Apple Tree Problem

Asked June 27, 2016, 5:22 PM EDT

Hi! I noticed that most of my apples (Sweet Sixteen & Honeycrisp) have little dots all over them like an insect bore into them. I'm wondering if you are able to tell what the problem is based on my photos and if you have any suggestions for me so I can prevent this from happening in the future. Thanks, Stefanie

Sherburne County Minnesota apples apple insects apple trees

3 Responses

Thank you for the question. It does look like something has pierced the skin of your apples. It might be plum or apple curculio beetle damage. Plum is much more common than apple but I can't tell from the photo which it is. The plum curculio beetle pierces the apple skin to lay eggs but the apple flesh is too hard to allow development and the apple continues to develop, often sustaining only cosmetic damage and will still be edible. Sometimes there are distinctive crescent shaped tan areas by the holes. If damage is too great, there are chemical controls that can be used. Read more here: http://www.extension.umn.edu/garden/yard-garden/fruit/apple-pest-management/plum-curculio/

If damage is from the apple curculio beetle, the beetle pierced the skin of the apple in the spring, deposited eggs, and the only way the eggs mature is if the apple drops to the ground prematurely.
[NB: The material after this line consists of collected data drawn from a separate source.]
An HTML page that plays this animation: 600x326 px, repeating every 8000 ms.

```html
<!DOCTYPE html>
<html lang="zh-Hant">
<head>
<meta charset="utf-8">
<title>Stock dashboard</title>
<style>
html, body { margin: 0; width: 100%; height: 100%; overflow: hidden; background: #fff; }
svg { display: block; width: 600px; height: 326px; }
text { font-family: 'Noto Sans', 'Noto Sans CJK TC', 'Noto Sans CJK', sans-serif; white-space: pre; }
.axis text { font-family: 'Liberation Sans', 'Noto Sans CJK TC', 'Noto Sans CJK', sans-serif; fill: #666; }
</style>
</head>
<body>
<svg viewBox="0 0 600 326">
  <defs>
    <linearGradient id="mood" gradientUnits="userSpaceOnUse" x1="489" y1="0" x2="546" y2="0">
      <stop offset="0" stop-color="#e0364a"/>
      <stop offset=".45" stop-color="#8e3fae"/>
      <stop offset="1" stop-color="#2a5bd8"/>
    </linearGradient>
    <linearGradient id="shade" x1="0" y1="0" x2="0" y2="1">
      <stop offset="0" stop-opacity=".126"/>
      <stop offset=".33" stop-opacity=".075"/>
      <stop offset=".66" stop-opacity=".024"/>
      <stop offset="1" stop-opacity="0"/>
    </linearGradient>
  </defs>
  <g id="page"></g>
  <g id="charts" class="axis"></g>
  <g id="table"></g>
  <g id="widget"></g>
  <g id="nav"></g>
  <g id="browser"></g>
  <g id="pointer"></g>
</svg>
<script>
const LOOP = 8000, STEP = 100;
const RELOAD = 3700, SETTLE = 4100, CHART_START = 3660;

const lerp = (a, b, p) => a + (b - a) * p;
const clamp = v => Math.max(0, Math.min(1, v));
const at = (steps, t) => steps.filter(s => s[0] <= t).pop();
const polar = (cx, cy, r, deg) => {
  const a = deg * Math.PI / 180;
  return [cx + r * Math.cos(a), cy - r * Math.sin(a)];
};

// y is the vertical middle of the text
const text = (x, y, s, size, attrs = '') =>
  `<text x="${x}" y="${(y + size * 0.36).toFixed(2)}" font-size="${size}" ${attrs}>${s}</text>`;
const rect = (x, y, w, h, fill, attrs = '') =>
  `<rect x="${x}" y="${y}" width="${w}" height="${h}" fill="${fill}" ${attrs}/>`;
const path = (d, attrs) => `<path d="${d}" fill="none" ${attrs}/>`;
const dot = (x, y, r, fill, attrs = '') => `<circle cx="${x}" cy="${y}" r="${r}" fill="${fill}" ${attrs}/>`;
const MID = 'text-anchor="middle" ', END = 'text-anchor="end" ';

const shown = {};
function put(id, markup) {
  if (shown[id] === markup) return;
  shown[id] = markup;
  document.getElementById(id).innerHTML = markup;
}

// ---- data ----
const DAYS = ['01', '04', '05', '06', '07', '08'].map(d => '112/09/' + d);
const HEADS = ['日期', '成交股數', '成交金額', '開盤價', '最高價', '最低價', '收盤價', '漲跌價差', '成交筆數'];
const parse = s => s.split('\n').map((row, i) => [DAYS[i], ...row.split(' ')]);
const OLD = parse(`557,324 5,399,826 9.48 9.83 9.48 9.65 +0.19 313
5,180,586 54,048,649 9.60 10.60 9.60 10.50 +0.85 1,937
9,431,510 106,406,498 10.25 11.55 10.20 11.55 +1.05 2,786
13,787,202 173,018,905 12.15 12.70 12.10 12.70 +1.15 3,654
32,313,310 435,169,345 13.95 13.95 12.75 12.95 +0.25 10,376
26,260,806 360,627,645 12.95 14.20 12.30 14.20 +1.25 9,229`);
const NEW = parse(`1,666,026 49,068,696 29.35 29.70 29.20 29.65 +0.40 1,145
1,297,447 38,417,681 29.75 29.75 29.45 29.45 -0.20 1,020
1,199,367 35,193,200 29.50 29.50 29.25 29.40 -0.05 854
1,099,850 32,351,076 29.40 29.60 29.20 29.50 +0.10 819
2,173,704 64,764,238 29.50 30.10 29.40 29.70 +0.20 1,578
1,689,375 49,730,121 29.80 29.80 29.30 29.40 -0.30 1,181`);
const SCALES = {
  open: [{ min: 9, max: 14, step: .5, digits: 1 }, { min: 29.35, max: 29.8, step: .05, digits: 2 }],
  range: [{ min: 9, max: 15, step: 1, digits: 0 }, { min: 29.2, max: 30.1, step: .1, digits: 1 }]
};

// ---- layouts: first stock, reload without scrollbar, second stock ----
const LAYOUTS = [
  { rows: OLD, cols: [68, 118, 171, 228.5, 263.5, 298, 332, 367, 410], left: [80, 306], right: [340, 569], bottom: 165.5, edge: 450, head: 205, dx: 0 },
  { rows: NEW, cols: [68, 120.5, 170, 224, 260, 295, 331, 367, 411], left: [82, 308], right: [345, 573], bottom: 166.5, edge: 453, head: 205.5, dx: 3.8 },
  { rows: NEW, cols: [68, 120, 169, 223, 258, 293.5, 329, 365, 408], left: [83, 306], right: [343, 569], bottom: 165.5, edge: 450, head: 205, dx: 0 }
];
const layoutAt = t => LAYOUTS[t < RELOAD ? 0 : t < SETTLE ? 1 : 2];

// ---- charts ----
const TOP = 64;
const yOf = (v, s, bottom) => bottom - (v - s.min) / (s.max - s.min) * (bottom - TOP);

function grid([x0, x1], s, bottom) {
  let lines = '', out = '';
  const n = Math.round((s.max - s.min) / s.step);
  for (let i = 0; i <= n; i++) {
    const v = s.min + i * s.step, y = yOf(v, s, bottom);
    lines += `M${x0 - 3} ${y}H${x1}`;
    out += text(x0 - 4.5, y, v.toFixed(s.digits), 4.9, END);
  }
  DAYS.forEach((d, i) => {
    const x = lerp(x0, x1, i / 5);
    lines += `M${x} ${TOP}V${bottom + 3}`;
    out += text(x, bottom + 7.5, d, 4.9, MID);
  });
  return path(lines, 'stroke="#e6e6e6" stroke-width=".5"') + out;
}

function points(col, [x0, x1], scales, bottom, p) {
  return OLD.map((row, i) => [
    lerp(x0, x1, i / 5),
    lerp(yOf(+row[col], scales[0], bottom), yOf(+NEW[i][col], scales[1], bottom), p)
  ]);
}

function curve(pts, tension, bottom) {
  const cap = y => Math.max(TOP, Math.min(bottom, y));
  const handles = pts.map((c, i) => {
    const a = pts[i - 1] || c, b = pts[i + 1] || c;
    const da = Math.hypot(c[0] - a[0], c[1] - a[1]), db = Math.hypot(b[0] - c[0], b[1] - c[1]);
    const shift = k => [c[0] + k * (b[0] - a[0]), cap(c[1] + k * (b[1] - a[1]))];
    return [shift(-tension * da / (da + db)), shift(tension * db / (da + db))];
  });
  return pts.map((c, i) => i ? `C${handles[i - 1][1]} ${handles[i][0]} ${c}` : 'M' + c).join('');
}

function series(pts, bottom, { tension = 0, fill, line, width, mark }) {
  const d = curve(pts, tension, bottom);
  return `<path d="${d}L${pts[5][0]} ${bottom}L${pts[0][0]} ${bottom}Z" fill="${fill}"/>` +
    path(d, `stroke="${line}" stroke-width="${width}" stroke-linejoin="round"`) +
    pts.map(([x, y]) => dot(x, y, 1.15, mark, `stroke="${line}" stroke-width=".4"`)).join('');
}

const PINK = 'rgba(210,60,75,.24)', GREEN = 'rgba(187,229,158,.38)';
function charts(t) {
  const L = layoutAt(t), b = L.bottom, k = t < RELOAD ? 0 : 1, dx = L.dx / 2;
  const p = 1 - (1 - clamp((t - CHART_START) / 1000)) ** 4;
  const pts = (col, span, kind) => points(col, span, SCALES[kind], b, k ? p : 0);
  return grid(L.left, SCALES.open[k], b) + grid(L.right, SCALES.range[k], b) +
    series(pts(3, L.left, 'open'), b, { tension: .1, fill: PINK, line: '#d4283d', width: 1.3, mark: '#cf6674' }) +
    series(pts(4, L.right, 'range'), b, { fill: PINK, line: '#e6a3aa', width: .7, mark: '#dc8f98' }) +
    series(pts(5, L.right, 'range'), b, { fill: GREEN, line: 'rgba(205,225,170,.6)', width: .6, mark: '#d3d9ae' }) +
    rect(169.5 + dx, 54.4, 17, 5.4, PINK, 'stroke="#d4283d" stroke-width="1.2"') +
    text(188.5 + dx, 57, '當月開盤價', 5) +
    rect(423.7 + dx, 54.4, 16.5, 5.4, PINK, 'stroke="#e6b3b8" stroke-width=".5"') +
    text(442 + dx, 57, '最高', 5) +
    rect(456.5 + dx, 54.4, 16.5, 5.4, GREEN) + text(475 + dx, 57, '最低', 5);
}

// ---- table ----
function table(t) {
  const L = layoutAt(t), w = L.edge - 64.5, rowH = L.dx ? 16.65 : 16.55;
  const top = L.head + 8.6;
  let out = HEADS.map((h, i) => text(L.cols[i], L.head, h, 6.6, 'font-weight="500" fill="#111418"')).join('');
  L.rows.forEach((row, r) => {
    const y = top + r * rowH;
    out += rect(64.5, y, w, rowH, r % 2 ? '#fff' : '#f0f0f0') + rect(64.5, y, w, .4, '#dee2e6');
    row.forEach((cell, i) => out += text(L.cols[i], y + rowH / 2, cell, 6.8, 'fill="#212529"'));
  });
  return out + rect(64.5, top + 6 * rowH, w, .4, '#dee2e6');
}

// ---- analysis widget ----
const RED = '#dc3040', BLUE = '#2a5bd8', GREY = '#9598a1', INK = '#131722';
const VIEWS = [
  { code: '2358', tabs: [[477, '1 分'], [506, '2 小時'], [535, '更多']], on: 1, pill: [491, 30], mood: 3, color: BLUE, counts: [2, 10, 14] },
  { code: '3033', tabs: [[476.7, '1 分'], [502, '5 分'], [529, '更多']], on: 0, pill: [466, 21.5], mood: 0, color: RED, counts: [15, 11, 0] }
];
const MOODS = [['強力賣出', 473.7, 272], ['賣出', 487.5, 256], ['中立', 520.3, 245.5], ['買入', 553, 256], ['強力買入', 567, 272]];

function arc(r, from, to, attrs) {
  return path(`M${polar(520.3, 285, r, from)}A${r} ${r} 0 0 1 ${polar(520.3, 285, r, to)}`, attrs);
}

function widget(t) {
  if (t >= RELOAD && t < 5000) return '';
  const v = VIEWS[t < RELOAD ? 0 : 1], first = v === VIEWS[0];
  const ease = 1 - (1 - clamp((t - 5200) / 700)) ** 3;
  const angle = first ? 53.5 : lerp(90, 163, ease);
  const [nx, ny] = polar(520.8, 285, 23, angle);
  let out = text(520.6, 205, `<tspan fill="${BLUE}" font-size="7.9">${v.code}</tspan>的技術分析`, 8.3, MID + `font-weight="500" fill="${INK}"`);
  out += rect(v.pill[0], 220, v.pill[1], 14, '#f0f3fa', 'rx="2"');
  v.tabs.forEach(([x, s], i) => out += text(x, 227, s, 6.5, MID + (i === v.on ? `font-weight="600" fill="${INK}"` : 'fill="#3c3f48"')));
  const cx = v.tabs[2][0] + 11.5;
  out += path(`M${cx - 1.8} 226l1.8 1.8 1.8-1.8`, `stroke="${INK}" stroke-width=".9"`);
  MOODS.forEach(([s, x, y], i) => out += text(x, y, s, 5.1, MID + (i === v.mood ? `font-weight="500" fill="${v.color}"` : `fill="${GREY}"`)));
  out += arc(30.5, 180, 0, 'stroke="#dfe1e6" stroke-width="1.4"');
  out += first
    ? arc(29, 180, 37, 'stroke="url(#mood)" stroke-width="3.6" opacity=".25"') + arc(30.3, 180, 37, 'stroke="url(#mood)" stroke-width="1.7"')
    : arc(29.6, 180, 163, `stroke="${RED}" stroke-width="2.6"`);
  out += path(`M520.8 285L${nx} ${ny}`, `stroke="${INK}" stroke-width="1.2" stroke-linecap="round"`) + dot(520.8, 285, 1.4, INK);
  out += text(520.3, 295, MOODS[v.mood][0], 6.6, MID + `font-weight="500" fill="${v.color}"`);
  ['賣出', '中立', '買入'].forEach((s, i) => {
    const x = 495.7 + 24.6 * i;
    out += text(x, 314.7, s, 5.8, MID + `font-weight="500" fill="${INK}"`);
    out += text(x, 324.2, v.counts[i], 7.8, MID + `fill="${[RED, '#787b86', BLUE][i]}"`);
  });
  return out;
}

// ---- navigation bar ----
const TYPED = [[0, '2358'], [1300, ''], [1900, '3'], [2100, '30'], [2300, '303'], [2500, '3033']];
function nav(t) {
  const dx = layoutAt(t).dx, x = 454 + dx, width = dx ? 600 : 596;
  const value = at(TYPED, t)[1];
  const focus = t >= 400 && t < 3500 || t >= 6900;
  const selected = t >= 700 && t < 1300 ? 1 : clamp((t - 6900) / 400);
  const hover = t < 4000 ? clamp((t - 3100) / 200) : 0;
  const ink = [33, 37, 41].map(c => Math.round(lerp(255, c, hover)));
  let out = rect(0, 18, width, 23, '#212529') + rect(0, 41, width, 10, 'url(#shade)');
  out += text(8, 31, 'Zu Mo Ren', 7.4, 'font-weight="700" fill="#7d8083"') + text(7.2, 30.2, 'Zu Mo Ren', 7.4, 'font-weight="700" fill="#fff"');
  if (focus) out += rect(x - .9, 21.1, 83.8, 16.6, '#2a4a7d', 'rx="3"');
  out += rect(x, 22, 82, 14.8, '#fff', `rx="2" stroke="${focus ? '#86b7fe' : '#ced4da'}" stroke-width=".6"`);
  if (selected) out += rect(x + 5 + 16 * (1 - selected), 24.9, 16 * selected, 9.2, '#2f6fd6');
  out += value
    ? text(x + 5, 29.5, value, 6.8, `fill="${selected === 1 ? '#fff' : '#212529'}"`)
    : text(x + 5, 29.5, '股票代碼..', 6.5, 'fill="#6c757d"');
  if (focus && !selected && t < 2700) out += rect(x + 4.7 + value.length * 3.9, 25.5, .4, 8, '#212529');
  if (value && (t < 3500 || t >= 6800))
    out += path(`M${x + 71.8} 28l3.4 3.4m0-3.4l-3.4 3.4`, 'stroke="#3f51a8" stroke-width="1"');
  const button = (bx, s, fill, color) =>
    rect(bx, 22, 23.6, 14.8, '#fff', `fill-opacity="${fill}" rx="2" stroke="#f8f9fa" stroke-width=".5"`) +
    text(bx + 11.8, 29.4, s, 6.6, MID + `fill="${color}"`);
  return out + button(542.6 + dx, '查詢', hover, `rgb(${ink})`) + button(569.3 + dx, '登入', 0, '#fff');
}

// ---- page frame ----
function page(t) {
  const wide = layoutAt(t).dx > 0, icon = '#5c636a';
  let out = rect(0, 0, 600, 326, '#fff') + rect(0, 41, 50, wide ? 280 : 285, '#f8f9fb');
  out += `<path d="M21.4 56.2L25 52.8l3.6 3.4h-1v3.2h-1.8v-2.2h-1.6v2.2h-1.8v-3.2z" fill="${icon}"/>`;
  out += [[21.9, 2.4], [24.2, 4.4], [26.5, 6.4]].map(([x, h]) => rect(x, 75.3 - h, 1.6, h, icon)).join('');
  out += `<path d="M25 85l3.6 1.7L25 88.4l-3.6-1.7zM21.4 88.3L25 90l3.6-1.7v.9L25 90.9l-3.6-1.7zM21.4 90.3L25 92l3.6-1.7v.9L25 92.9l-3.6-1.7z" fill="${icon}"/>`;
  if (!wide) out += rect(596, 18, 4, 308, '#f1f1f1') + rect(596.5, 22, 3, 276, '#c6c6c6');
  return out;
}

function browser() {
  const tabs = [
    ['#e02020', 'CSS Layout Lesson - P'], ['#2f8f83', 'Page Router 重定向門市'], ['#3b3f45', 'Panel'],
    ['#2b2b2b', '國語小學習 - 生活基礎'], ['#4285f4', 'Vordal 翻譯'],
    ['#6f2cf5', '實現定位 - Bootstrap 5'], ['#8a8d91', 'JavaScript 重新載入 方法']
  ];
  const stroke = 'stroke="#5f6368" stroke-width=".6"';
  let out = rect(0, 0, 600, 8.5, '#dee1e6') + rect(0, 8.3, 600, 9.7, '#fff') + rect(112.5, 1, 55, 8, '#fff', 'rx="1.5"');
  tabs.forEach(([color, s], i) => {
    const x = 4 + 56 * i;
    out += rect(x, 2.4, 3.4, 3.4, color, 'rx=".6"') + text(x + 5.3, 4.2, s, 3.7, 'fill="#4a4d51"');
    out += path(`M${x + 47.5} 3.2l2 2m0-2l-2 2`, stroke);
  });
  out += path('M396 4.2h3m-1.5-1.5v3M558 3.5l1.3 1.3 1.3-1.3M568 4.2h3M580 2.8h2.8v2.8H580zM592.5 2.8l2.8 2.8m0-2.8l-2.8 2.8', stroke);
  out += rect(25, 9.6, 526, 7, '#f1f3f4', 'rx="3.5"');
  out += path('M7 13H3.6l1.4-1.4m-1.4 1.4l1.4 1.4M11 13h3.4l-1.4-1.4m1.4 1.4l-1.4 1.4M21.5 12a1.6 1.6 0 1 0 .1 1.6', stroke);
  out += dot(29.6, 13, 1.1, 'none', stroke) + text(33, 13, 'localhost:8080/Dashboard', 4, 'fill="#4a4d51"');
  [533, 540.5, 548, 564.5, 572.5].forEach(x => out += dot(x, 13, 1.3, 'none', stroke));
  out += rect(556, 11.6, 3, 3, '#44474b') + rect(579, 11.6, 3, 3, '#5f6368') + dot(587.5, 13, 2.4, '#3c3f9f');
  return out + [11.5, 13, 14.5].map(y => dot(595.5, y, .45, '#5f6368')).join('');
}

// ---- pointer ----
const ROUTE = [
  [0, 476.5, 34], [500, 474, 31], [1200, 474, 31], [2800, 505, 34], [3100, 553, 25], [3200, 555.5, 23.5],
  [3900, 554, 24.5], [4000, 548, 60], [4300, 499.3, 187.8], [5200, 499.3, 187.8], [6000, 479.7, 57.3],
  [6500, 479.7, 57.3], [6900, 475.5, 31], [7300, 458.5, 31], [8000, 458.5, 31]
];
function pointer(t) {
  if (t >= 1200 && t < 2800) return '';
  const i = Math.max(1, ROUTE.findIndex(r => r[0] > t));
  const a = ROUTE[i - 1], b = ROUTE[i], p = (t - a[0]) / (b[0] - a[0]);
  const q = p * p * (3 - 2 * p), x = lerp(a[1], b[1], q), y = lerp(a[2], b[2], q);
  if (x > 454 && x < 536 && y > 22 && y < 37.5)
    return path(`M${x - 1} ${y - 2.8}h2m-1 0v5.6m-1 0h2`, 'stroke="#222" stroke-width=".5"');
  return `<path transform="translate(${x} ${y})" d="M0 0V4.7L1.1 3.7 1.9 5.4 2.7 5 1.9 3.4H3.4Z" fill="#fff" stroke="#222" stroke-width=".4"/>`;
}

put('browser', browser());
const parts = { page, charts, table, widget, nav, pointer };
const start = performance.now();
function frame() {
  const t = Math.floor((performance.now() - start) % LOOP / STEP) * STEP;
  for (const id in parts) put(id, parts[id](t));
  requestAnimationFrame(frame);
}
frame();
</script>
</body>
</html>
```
Again, the apple may be just cosmetically damaged and still edible. There will be no crescent shaped areas by the holes. Read about it here: http://www.extension.umn.edu/garden/insects/find/apple-curculio/ Note that our Extension entomologist, Jeff Hahn, would like to know about this finding in an attempt to understand how widely distributed it is and how much damage it is causing. Let him know if you think this is what it is by following the link at the end of the publication.

You might want to cut a few of the apples in half to see if there are any larvae tunneling in the flesh because another problem can be from apple maggots although it might be too early in the season to see their damage. We did have a long warm spring so maybe they are ahead of schedule. This pest will destroy apple flesh, making them inedible. Read more here:

http://www.extension.umn.edu/garden/yard-garden/fruit/apple-pest-management/maggot/

http://extension.oregonstate.edu/gilliam/sites/default/files/Apple_Maggot_in_Oregon_EC1633_0.pdf I included this link because the photo included most closely matches the damage in your photos.

Here is another link to our self diagnostic program "What's Wrong with my Plant"? You might find it helpful: http://www.extension.umn.edu/garden/diagnose/plant/

And finally, here is the University of Minnesota's apple pest management calendar. http://www.extension.umn.edu/garden/yard-garden/fruit/apple-pest-management/

It describes when to use certain products as well as what you can do to monitor your trees to make sure you know what pest you are trying to treat. Compare it to how you are managing your tree and make changes as indicated.

Thank you for contacting Extension.





Hi! Yes, I do believe the damage to my apples is caused by the curculio beetle. I'm guessing it's the plum curculio beetle and not the apple curculio beetle since we have two plum trees (Toka and Superior) near the two apple trees and the curculio beetle destroyed all of my plums. I attached a photo of the affected plums in case that is helpful to you.

Thanks for the response!
Stefanie

How heartbreaking to have this level of damage to your fruits. Please read the publications provided to learn how to control the pest next year as much as possible.